On an international level, the Bush administration has allowed America’s conservative-sex sentiments to carry over into areas of foreign policy. Developing nations must endorse morals that are culturally specific to the Christian right, in order for our government to show any fiscal accountability for AIDS treatment funding. Specifically, unless nations agree to a policy banning prostitution, they will not receive any aid from the United States to curb this problem. In doing this, our government fails to consider the fact that in many destitute nations, citizens look to sexual solicitation as a means of survival. For many women, when they compare the potential risks of prostitution and the certain fatality associated with extreme poverty, they often see the sex trade as the lesser of two evils.
In any case, how can these individuals possibly assert that saving sex for the ‘sanctity of marriage’ is the superior choice, or for that matter, an option at all? By allowing westernized cultural and moral standards to dictate what demographics receive U.S. AIDS relief, our government is contributing to the problem and not the solution.
Too often, as young adults in America, we take our capacity to comprehend sexual risks for granted. We are bombarded with AIDS statistics and pro-abstinence propaganda, but we rarely consider the real dangers on a personal level. Young people need to be just as conscious of the gamble associated with sex, as they are in a hand of Texas hold’em; resisting the urge to go ‘all-in’ when the cards are too perilous to play. Overall, we must learn to appreciate the choices we are allotted; specifically, the freedom to practice sex as a protected, educated adult.
On DePaul’s campus, the topic of condom distribution has been subject to debate as well. Yes, students with easy access to condoms would be more apt to make use of them.

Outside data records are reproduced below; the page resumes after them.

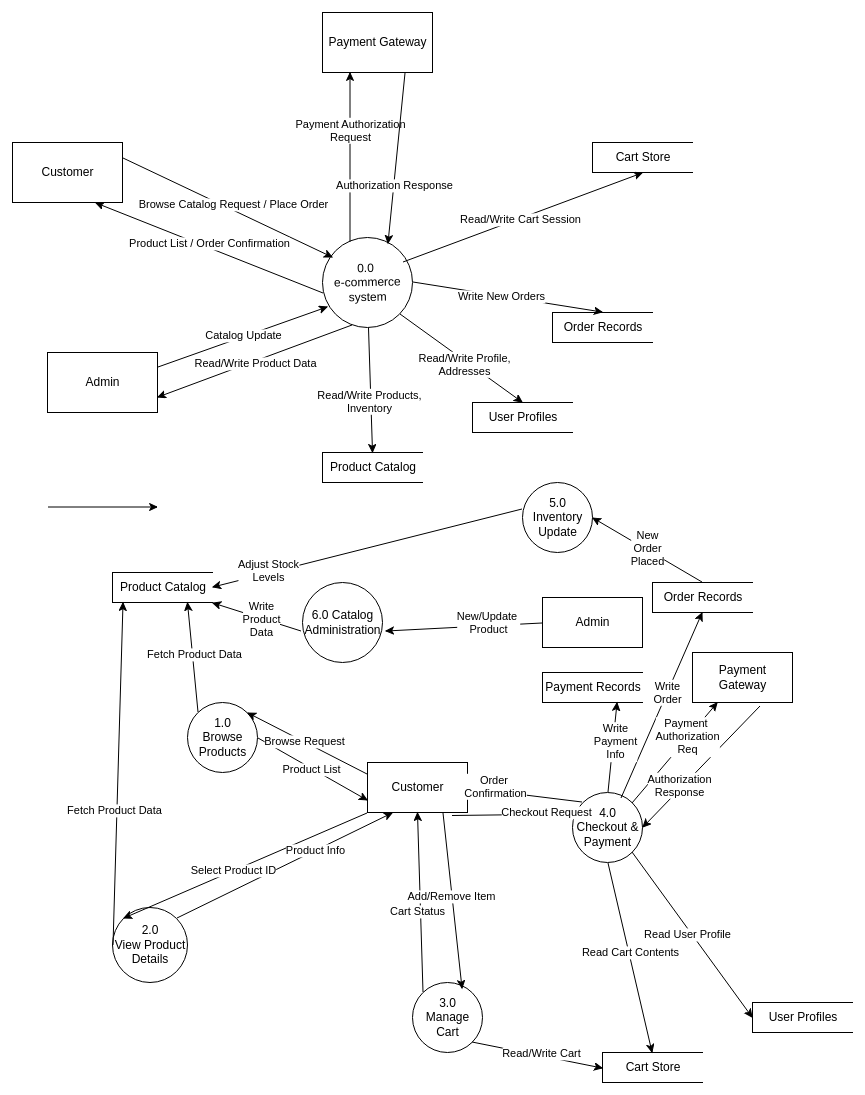
<!DOCTYPE html>
<html lang="en">
<head>
<meta charset="utf-8">
<title>E-commerce data flow diagram</title>
<style>
:root { --ink: #000; --paper: #fff; }
* { box-sizing: border-box; }
html, body { margin: 0; overflow: hidden; background: var(--paper); }
.diagram {
  position: relative; width: 865px; height: 1095px; overflow: hidden;
  background: var(--paper); color: var(--ink);
  font: 12px/14.4px "Liberation Sans", Arial, sans-serif;
  text-align: center; white-space: nowrap;
}
.node {
  position: absolute; left: var(--x); top: var(--y); width: var(--w); height: var(--h);
  display: flex; align-items: center; justify-content: center;
  border: 1px solid var(--ink); background: var(--paper);
}
.entity { --w: 111px; --h: 61px; }
.compact { --w: 101px; --h: 51px; }
.store { --w: 101px; --h: 31px; border-right: 0; }
.process { --w: 71px; --h: 71px; border-radius: 50%; }
.medium { --w: 81px; --h: 81px; }
.system { --w: 91px; --h: 91px; }
.tilted { transform: rotate(-1deg); }
.flows { position: absolute; left: 0; top: 0; width: 865px; height: 1095px; stroke: var(--ink); fill: none; }
.flows marker path { fill: var(--ink); }
.arrows line { marker-end: url(#arrowhead); }
.label {
  position: absolute; left: var(--x); top: var(--y); transform: translate(-50%, -50%);
  background: var(--paper); font-size: 11px; line-height: 13.2px;
}
</style>
</head>
<body>
<main class="diagram">

  <!-- Context level nodes -->
  <div class="node entity" style="--x:322px;--y:12px">Payment Gateway</div>
  <div class="node entity" style="--x:12px;--y:142px">Customer</div>
  <div class="node entity" style="--x:47px;--y:352px">Admin</div>
  <div class="node process system" style="--x:322px;--y:237px"><span class="tilted">0.0&nbsp;<br>e-commerce<br>system</span></div>
  <div class="node store" style="--x:592px;--y:142px">Cart Store</div>
  <div class="node store" style="--x:552px;--y:312px">Order Records</div>
  <div class="node store" style="--x:472px;--y:402px">User Profiles</div>
  <div class="node store" style="--x:322px;--y:452px">Product Catalog</div>

  <!-- Detailed level nodes -->
  <div class="node store" style="--x:112px;--y:572px">Product Catalog</div>
  <div class="node store" style="--x:652px;--y:582px">Order Records</div>
  <div class="node store" style="--x:542px;--y:672px">Payment Records</div>
  <div class="node store" style="--x:752px;--y:1002px">User Profiles</div>
  <div class="node store" style="--x:602px;--y:1052px">Cart Store</div>
  <div class="node entity compact" style="--x:542px;--y:597px">Admin</div>
  <div class="node entity compact" style="--x:692px;--y:652px">Payment<br>Gateway</div>
  <div class="node entity compact" style="--x:367px;--y:762px">Customer</div>
  <div class="node process" style="--x:187px;--y:702px">1.0<br>Browse<br>Products</div>
  <div class="node process" style="--x:112px;--y:907px;--w:76px;--h:76px">2.0<br>View Product<br>Details</div>
  <div class="node process" style="--x:412px;--y:982px">3.0<br>Manage<br>Cart</div>
  <div class="node process" style="--x:572px;--y:792px">4.0<br>Checkout &amp;<br>Payment</div>
  <div class="node process" style="--x:522px;--y:482px">5.0<br>Inventory<br>Update</div>
  <div class="node process medium" style="--x:302px;--y:582px">6.0 Catalog<br>Administration</div>

  <svg class="flows" viewBox="0 0 865 1095" aria-hidden="true">
    <defs>
      <marker id="arrowhead" markerUnits="userSpaceOnUse" markerWidth="10" markerHeight="10" refX="8" refY="4" orient="auto">
        <path d="M0.5 0.5L8 4L0.5 7.5L2.5 4Z"/>
      </marker>
    </defs>
    <g class="arrows context-flows">
      <line x1="350" y1="242" x2="350" y2="73"/>
      <line x1="123" y1="158" x2="332" y2="257"/>
      <line x1="323" y1="293" x2="96" y2="203"/>
      <line x1="158" y1="367" x2="327" y2="307"/>
      <line x1="352" y1="325" x2="158" y2="397"/>
      <line x1="403" y1="262" x2="642" y2="173"/>
      <line x1="413" y1="282" x2="602" y2="312"/>
      <line x1="400" y1="314" x2="522" y2="402"/>
      <line x1="368.5" y1="328" x2="372.5" y2="452"/>
      <line x1="48" y1="507" x2="157" y2="507"/>
    </g>
    <g class="arrows detail-flows">
      <line x1="522" y1="509" x2="213" y2="587"/>
      <line x1="702" y1="582" x2="593" y2="518"/>
      <line x1="301" y1="631" x2="213" y2="603"/>
      <line x1="542" y1="623" x2="386" y2="631"/>
      <line x1="198" y1="712" x2="187.5" y2="603"/>
      <line x1="113" y1="945" x2="123" y2="603"/>
      <line x1="367" y1="774" x2="248" y2="713"/>
      <line x1="258" y1="738" x2="367" y2="800"/>
      <line x1="367" y1="813" x2="124" y2="918"/>
      <line x1="177" y1="918" x2="392" y2="813"/>
      <line x1="423" y1="992" x2="417.5" y2="813"/>
      <line x1="443" y1="813" x2="462" y2="988"/>
      <line x1="472" y1="1042" x2="602" y2="1068"/>
      <line x1="582" y1="802" x2="468" y2="788"/>
      <line x1="452" y1="815.5" x2="573" y2="814"/>
      <line x1="608" y1="792" x2="617" y2="703"/>
      <line x1="621" y1="798" x2="702" y2="613"/>
      <line x1="632" y1="803" x2="717" y2="703"/>
      <line x1="760" y1="706" x2="643" y2="827"/>
      <line x1="608" y1="863" x2="652" y2="1052"/>
      <line x1="632" y1="852" x2="752" y2="1017"/>
    </g>
  </svg>

  <!-- Context level flow labels -->
  <span class="label" style="--x:350.5px;--y:131px">Payment Authorization<br>Request</span>
  <svg class="flows" viewBox="0 0 865 1095" aria-hidden="true">
    <g class="arrows"><line x1="405" y1="73" x2="388" y2="243"/></g>
  </svg>
  <span class="label" style="--x:394.5px;--y:186px">Authorization Response</span>
  <span class="label" style="--x:233.5px;--y:205px">Browse Catalog Request / Place Order</span>
  <span class="label" style="--x:209.5px;--y:244px">Product List / Order Confirmation</span>
  <span class="label" style="--x:243.5px;--y:336px">Catalog Update</span>
  <span class="label" style="--x:255.5px;--y:364px">Read/Write Product Data</span>
  <span class="label" style="--x:520.5px;--y:220px">Read/Write Cart Session</span>
  <span class="label" style="--x:501.5px;--y:297px">Write New Orders</span>
  <span class="label" style="--x:464.5px;--y:365px">Read/Write Profile,<br>Addresses</span>
  <span class="label" style="--x:369.5px;--y:402px">Read/Write Products,<br>Inventory</span>

  <!-- Detailed level flow labels -->
  <span class="label" style="--x:268.5px;--y:571px">Adjust Stock<br>Levels</span>
  <span class="label" style="--x:647.5px;--y:549px">New<br>Order<br>Placed</span>
  <span class="label" style="--x:261.5px;--y:620px">Write<br>Product<br>Data</span>
  <span class="label" style="--x:488.5px;--y:623px">New/Update&nbsp;<br>Product</span>
  <span class="label" style="--x:194.5px;--y:655px">Fetch Product Data</span>
  <span class="label" style="--x:114.5px;--y:811px">Fetch Product Data</span>
  <span class="label" style="--x:304.5px;--y:742px">Browse Request</span>
  <span class="label" style="--x:311.5px;--y:770px">Product List</span>
  <span class="label" style="--x:233.5px;--y:871px">Select Product ID</span>
  <span class="label" style="--x:315.5px;--y:851px">Product Info</span>
  <span class="label" style="--x:417.5px;--y:912px">Cart Status</span>
  <span class="label" style="--x:451.5px;--y:897px">Add/Remove Item</span>
  <span class="label" style="--x:541.5px;--y:1054px">Read/Write Cart</span>
  <span class="label" style="--x:495.5px;--y:787px">Order&nbsp;<br>Confirmation</span>
  <span class="label" style="--x:546.5px;--y:813px">Checkout Request</span>
  <span class="label" style="--x:615.5px;--y:742px">Write<br>Payment<br>Info</span>
  <span class="label" style="--x:667.5px;--y:693px">Write<br>Order</span>
  <span class="label" style="--x:687.5px;--y:737px">Payment&nbsp;<br>Authorization<br>Req</span>
  <span class="label" style="--x:679.5px;--y:786px">Authorization<br>Response</span>
  <span class="label" style="--x:687.5px;--y:935px">Read User Profile</span>
  <span class="label" style="--x:630.5px;--y:953px">Read Cart Contents</span>
</main>
</body>
</html>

Still, considering DePaul’s identification with Catholicism, it will take a significant amount of time for the University to approve, let alone implement, such a program. Instead, we need to realize that a large portion of adulthood involves assuming some personal responsibility, and sexual health is no exception.
We invest considerable time and money in our education. Why not spend a little money on condoms and a little time learning about sexual responsibility? Still, it must be clear that this responsibility does not begin and end with the use of a condom. Even with consistent, correct condom usage, many young people are still victims of STDs, such as HPV. Many people contract this virus without symptoms, assuming that the absence of symptoms implies the absence of a problem. However, without treatment, women are significantly more prone to cervical cancer, and many females are unaware of this risk.
Considering the average time a DePaul student spends reading, studying, or writing papers, why not direct a portion of that time to gaining an understanding about various responsibilities associated with adulthood?
Recently, a councilman in the Columbian city of Tulua proposed a law requiring men above age fourteen to carry a condom, or receive a $180 fine. Like DePaul, I doubt that Columbia’s predominantly Catholic culture will support this legislation. Still, the thought of a pro-condom-police-brigade on DePaul’s campus, really brings a smile to my face. When I ponder who could potentially play a similar contraceptive-enforcement-role on DePaul’s campus, one person clearly comes to mind: my mother. She would fly through the quad like a super hero, filling my peers’ heads with safe sexual knowledge, and their pockets with condoms.
From considering my mother’s expertise, I must admit that I have reaped benefits far beyond the uterus poster presently on display in my Sanctuary town home. Now, I can appreciate the humor associated with her career and simply say: “Yeah, my mother knows all about gonorrhea. What does your mom know?”